§ **Work order**:
Using the data that follows, report how many lines include "front"; output no other text.

§ **The data**:

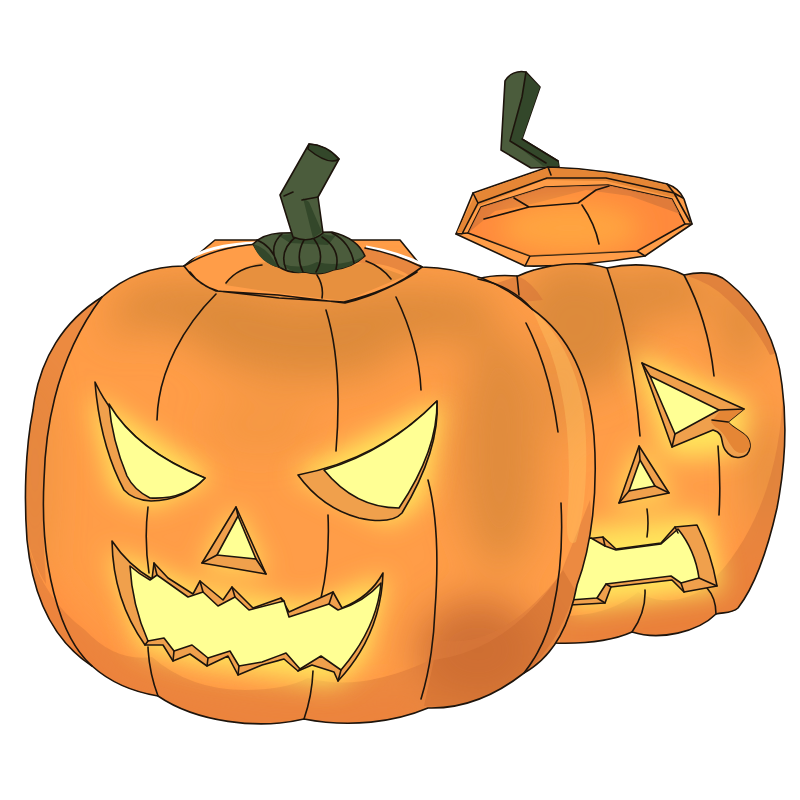
<!DOCTYPE html>
<html lang="en">
<head>
<meta charset="utf-8">
<title>Two carved pumpkins</title>
<style>
:root {
  --paper: #ffffff;
  --ink: #1d140c;
  --skin: #ff9d48;
  --skin-dusk: #dd8a3b;
  --skin-shade: #d9783a;
  --skin-deep: #c5672f;
  --ember: #ff8a3c;
  --rim: #f0a04c;
  --rim-dark: #e58635;
  --light: #ffff94;
  --glow: #ffe55c;
  --stem: #4b5c3c;
  --stem-dark: #33472a;
}
html, body { margin: 0; background: var(--paper); overflow: hidden; }
svg { display: block; width: 800px; height: 800px; }
.line { fill: none; stroke: var(--ink); stroke-width: 1.6; stroke-linecap: round; stroke-linejoin: round; }
.edge { stroke: var(--ink); stroke-width: 1.6; stroke-linejoin: round; stroke-linecap: round; }
.skin { fill: var(--skin); }
.dusk { fill: var(--skin-dusk); }
.shade { fill: var(--skin-shade); }
.deep { fill: var(--skin-deep); }
.ember { fill: var(--ember); }
.rim { fill: var(--rim); }
.rim-dark { fill: var(--rim-dark); }
.light { fill: var(--light); }
.glow { fill: var(--glow); }
.stem { fill: var(--stem); }
.stem-dark { fill: var(--stem-dark); }
</style>
</head>
<body>
<svg viewBox="0 0 800 800" role="img" aria-label="Two glowing jack-o'-lanterns, one with its lid lifted">
  <defs>
    <path id="front-body" d="M184 266C152 266 124 277 102 297C65 320 39 358 33 410C25 450 24 500 27 540C33 600 55 642 92 666C112 684 134 692 158 696C196 722 258 730 304 719C350 728 395 722 428 708C463 709 496 695 524 673C556 655 570 622 577 585C592 545 598 490 594 436C589 378 570 336 532 309C504 284 468 268 422 267L400 240L215 240Z"/>
    <path id="back-body" d="M478 279C490 275 504 275 518 276C544 264 580 260 607 268C634 262 666 265 684 275C702 271 718 273 728 282C758 306 777 340 782 385C788 430 784 472 777 508C768 548 755 586 738 608C731 614 724 612 716 614C698 632 660 641 632 632C612 641 585 644 554 643L480 560Z"/>
    <path id="lid-inside" d="M468 233L481 207L545 187L608 185L672 199L685 224L637 251L530 256Z"/>
    <clipPath id="front-clip"><use href="#front-body"/></clipPath>
    <clipPath id="back-clip"><use href="#back-body"/></clipPath>
    <clipPath id="lid-clip"><use href="#lid-inside"/></clipPath>
    <filter id="soft" x="-60%" y="-60%" width="220%" height="220%"><feGaussianBlur stdDeviation="20"/></filter>
    <filter id="halo" x="-60%" y="-60%" width="220%" height="220%"><feGaussianBlur stdDeviation="13"/></filter>
  </defs>

  <g id="lifted-lid">
    <g id="lifted-stem">
      <path class="stem edge" d="M505 81C509 74 517 70 526 72L540 87L522 139L558 161L559 167L531 168L501 150Z"/>
      <path class="stem-dark" d="M526 73L540 87L522 139L558 161L559 166L543 166L511 141L522 97Z"/>
      <path class="line" d="M526 72L522 97L510 141L546 163M522 139L558 161"/>
    </g>
    <path class="skin edge" d="M456 234L473 193L548 167Q610 169 667 184Q679 188 684 199L692 224L645 256Q580 267 525 266Z"/>
    <path class="rim-dark" d="M476 193L548 168Q610 170 667 185L681 197L672 197L606 181L544 180L478 206L463 232L457 232Z"/>
    <path class="line" d="M462 234L478 203L547 178L606 178L674 193L690 222M473 193L478 203M548 167L551 175M667 184L674 193L683 198M456 234L468 233M685 224L692 224M637 251L645 256M530 256L525 266"/>
    <use href="#lid-inside" class="ember edge"/>
    <g clip-path="url(#lid-clip)">
      <path class="shade" d="M468 233L481 207L545 187L608 185L672 199L680 214L630 196L586 190L528 205L495 211Z" opacity=".8"/>
      <ellipse cx="570" cy="228" rx="70" ry="26" fill="#ffa43f" filter="url(#halo)"/>
      <path class="line" d="M484 219L529 207L578 203L596 190M514 198L529 207M582 205Q595 224 599 244M596 190L609 186"/>
    </g>
  </g>

  <g id="back-pumpkin">
    <use href="#back-body" class="skin"/>
    <g clip-path="url(#back-clip)">
      <g filter="url(#soft)">
        <ellipse class="dusk" cx="575" cy="325" rx="62" ry="66"/>
        <ellipse class="dusk" cx="665" cy="292" rx="48" ry="26"/>
        <ellipse class="dusk" cx="742" cy="325" rx="22" ry="44"/>
        <ellipse class="dusk" cx="768" cy="480" rx="16" ry="70"/>
        <path class="ember" d="M560 612L720 590L780 500L770 650L560 660Z"/>
      </g>
      <path class="shade" d="M783 385C782 470 754 540 710 583C690 602 660 606 638 592C616 610 590 616 560 616L560 650L750 650L800 500Z" opacity=".55"/>
      <path class="shade" d="M684 275Q710 282 728 300Q755 325 770 355L790 350L735 270ZM518 276Q532 282 543 300L522 302L488 286Z" opacity=".65"/>
      <g filter="url(#halo)" class="glow">
        <path d="M632 352L750 406L735 455L668 458Z"/>
        <path d="M638 440L676 500L612 508Z" opacity=".8"/>
        <path d="M570 530L705 515L722 590L570 610Z"/>
      </g>
    </g>
    <use href="#back-body" class="line"/>
    <path class="line" d="M607 268Q632 340 640 436M684 275Q708 320 714 376M718 446Q721 482 719 515M647 509Q649 523 647 537M645 590Q646 612 632 632M517 276L519 295M707 588Q716 598 716 614"/>

    <g id="back-eye">
      <path class="rim edge" d="M642 363L744 409L728 422C735 431 751 433 750 447C749 459 733 461 726 451C719 443 726 434 713 430L672 447Z"/>
      <path class="rim-dark" d="M720 411L744 409L728 422C735 431 751 433 750 447C746 455 737 455 732 447C725 437 723 431 715 427L711 422Z"/>
      <path class="light edge" d="M650 376L719 410L675 434Z"/>
      <path class="line" d="M642 363L650 376M719 410L744 409M675 434L672 447M712 420L728 422"/>
    </g>
    <g id="back-nose">
      <path class="rim edge" d="M639 446L669 493L619 503Z"/>
      <path class="light edge" d="M640 460L655 486L629 491Z"/>
      <path class="line" d="M639 446L640 460M655 486L669 493M629 491L619 503"/>
    </g>
    <g id="back-mouth">
      <path class="rim edge" d="M570 541L603 537L616 549L661 543L675 527L697 525Q711 552 717 586L684 592L672 580L611 587L605 603L570 605Z"/>
      <path class="light edge" d="M570 542L591 538L605 546L616 550L661 544L678 529Q695 550 699 578L681 583L671 576L606 584L597 598L570 600Z"/>
      <path class="line" d="M603 537L605 546M675 527L678 533M699 578L717 586M681 583L684 592M606 584L611 587M597 598L605 603"/>
    </g>
  </g>

  <g id="front-pumpkin">
    <use href="#front-body" class="skin"/>
    <g clip-path="url(#front-clip)">
      <g filter="url(#soft)">
        <path class="dusk" d="M120 290Q200 265 300 300Q420 270 500 300L480 345Q400 330 380 370Q300 395 215 360Q170 310 105 340Z"/>
        <ellipse class="dusk" cx="500" cy="450" rx="42" ry="120" opacity=".9"/>
        <ellipse class="dusk" cx="260" cy="425" rx="55" ry="30" opacity=".3"/>
        <ellipse class="deep" cx="478" cy="650" rx="62" ry="52" opacity=".8"/>
        <ellipse class="dusk" cx="570" cy="380" rx="24" ry="60" opacity=".6"/>
        <path class="ember" d="M30 560Q80 650 170 690Q300 720 420 690L420 740L60 740L10 600Z"/>
        <ellipse class="dusk" cx="35" cy="470" rx="12" ry="110" opacity=".7"/>
      </g>
      <path class="shade" d="M102 297Q62 350 48 430Q40 510 46 584Q30 560 24 520L24 400Q42 330 102 297Z" opacity=".5"/>
      <path class="shade" d="M28 545Q44 600 85 630Q115 662 152 657Q190 690 245 690Q285 690 308 678Q360 692 426 662L440 640Q500 650 560 575L590 500L600 620L520 740L140 740L20 640Z" opacity=".5"/>
      <path class="deep" d="M434 660Q510 650 563 570L575 590Q555 660 500 690Q460 710 424 706Z" opacity=".4"/>
      <path class="shade" d="M500 284Q532 292 560 325Q590 360 594 430L600 420L590 330L530 280Z" opacity=".45"/>
      <path d="M532 309C568 340 585 390 586 440Q588 500 576 542Q566 548 567 520Q575 420 550 350Z" fill="#ffc263" opacity=".4"/>
      <g filter="url(#halo)" class="glow">
        <path d="M90 395L214 478L150 508L113 492Z"/>
        <path d="M292 475L443 400L425 500L390 525Z"/>
        <path d="M235 506L268 574L200 568Z" opacity=".9"/>
        <path d="M108 550L200 588L310 605L388 575L365 660L335 685L200 665L140 648Z"/>
      </g>
    </g>
    <use href="#front-body" class="line"/>

    <g id="front-lid">
      <path class="skin" d="M184 266Q215 247 258 244L365 248Q393 253 422 267Q389 292 345 303L278 295L216 291Q196 282 184 266Z"/>
      <path class="dusk" d="M225 285Q240 263 270 262L318 274L366 262L405 276L345 301L278 293Z" opacity=".7"/>
      <path class="shade" d="M365 248Q393 253 422 267L410 276Q388 261 350 263Z" opacity=".6"/>
      <path fill="none" stroke="var(--paper)" stroke-width="3" d="M182 263Q208 244 258 243M366 247Q396 252 424 265"/>
      <path class="line" d="M184 266Q215 247 258 244M365 248Q393 253 422 267M226 283Q238 267 262 265M317 275Q324 286 322 298M366 261Q382 267 391 279"/>
      <path class="line" stroke-width="2.5" d="M184 266Q196 283 216 291L278 295L345 303Q389 292 422 267M190 272Q200 286 218 291L279 298L344 302Q388 291 417 272"/>
    </g>

    <g id="front-stem">
      <path class="stem edge" d="M253 244Q263 234 281 233L332 232Q357 238 365 256Q352 268 333 270Q320 276 305 272Q290 274 279 267Q263 263 253 244Z"/>
      <path class="stem-dark" d="M253 244Q266 247 275 262L281 268Q260 264 253 244ZM283 264Q301 270 317 262Q340 268 365 256Q352 268 333 270Q320 276 305 272Q292 275 283 264ZM276 234Q290 236 297 232L320 232Q330 238 337 234L328 245L290 243Z"/>
      <path class="line" d="M282 234Q267 247 279 267M257 240Q272 246 277 263M298 235Q278 250 286 269M304 240Q295 256 303 272M314 239Q326 255 316 272M322 237Q341 249 336 269M332 233Q350 242 354 263"/>
      <path class="stem edge" d="M309 144Q325 145 339 159L318 197L323 233Q310 244 293 237L280 195Z"/>
      <path class="stem-dark" d="M303 198L309 202L322 232L313 238Z"/>
      <path class="stem-dark edge" d="M309 144Q327 145 339 159Q329 166 308 149Z"/>
      <path class="line" d="M284 196L293 192M318 197L302 200"/>
    </g>

    <path class="line" d="M216 294C185 325 158 370 157 420M148 507Q144 540 149 573M148 647Q149 672 158 696M326 310Q343 365 336 451M328 515Q330 560 321 598M313 671Q312 696 304 719M396 297Q419 345 421 390M428 480Q441 530 435 610Q433 660 421 699M102 297C66 345 46 405 44 480Q40 560 62 619Q74 650 92 666M526 323Q550 370 558 432M561 503Q564 560 553 610Q546 645 524 673M478 279Q512 286 532 309"/>

    <g id="front-left-eye">
      <path class="rim edge" d="M95 382C115 424 148 455 205 478Q185 500 151 501Q133 500 124 490Q100 445 95 382Z"/>
      <path class="light edge" d="M109 404C130 440 165 462 205 478Q184 500 150 498Q134 490 127 476Q112 440 109 404Z"/>
    </g>
    <g id="front-right-eye">
      <path class="rim edge" d="M298 475Q380 459 437 401Q440 450 402 513Q391 525 359 518Q322 508 298 475Z"/>
      <path class="light edge" d="M324 470Q388 451 437 401Q438 450 399 508Q355 508 324 470Z"/>
    </g>
    <g id="front-nose">
      <path class="rim edge" d="M236 507L266 574L202 563Z"/>
      <path class="light edge" d="M238 516L256 559L217 555Z"/>
      <path class="line" d="M236 507L238 516M256 559L266 574M217 555L202 563"/>
    </g>
    <g id="front-mouth">
      <path class="rim edge" d="M112 541Q128 565 152 579L154 563L168 578L193 594L200 581L223 600L232 587L253 608L281 598L289 612L333 592L342 608Q370 597 383 573Q381 635 338 681L334 672L312 665L298 671L284 659L262 665L238 675L228 656L207 666L190 654L173 661L163 645L145 645Q113 600 112 541Z"/>
      <path class="light edge" d="M130 566Q139 574 150 580L157 575L188 597L203 592L218 606L235 597L249 610L284 601L289 617L329 604L338 610Q364 602 381 583Q377 628 341 670L321 656L300 669L286 653L262 662L239 666L230 651L208 658L192 645L174 651L164 638L148 641Q132 605 130 566Z"/>
      <path class="line" d="M154 563L157 575M200 581L203 592M232 587L235 597M281 598L284 601M333 592L329 604M148 641L145 645M174 651L173 661M208 658L207 666M239 666L238 675M300 669L298 671M341 670L338 681"/>
    </g>
  </g>
</svg>
</body>
</html>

§ **Solution to this task**:
12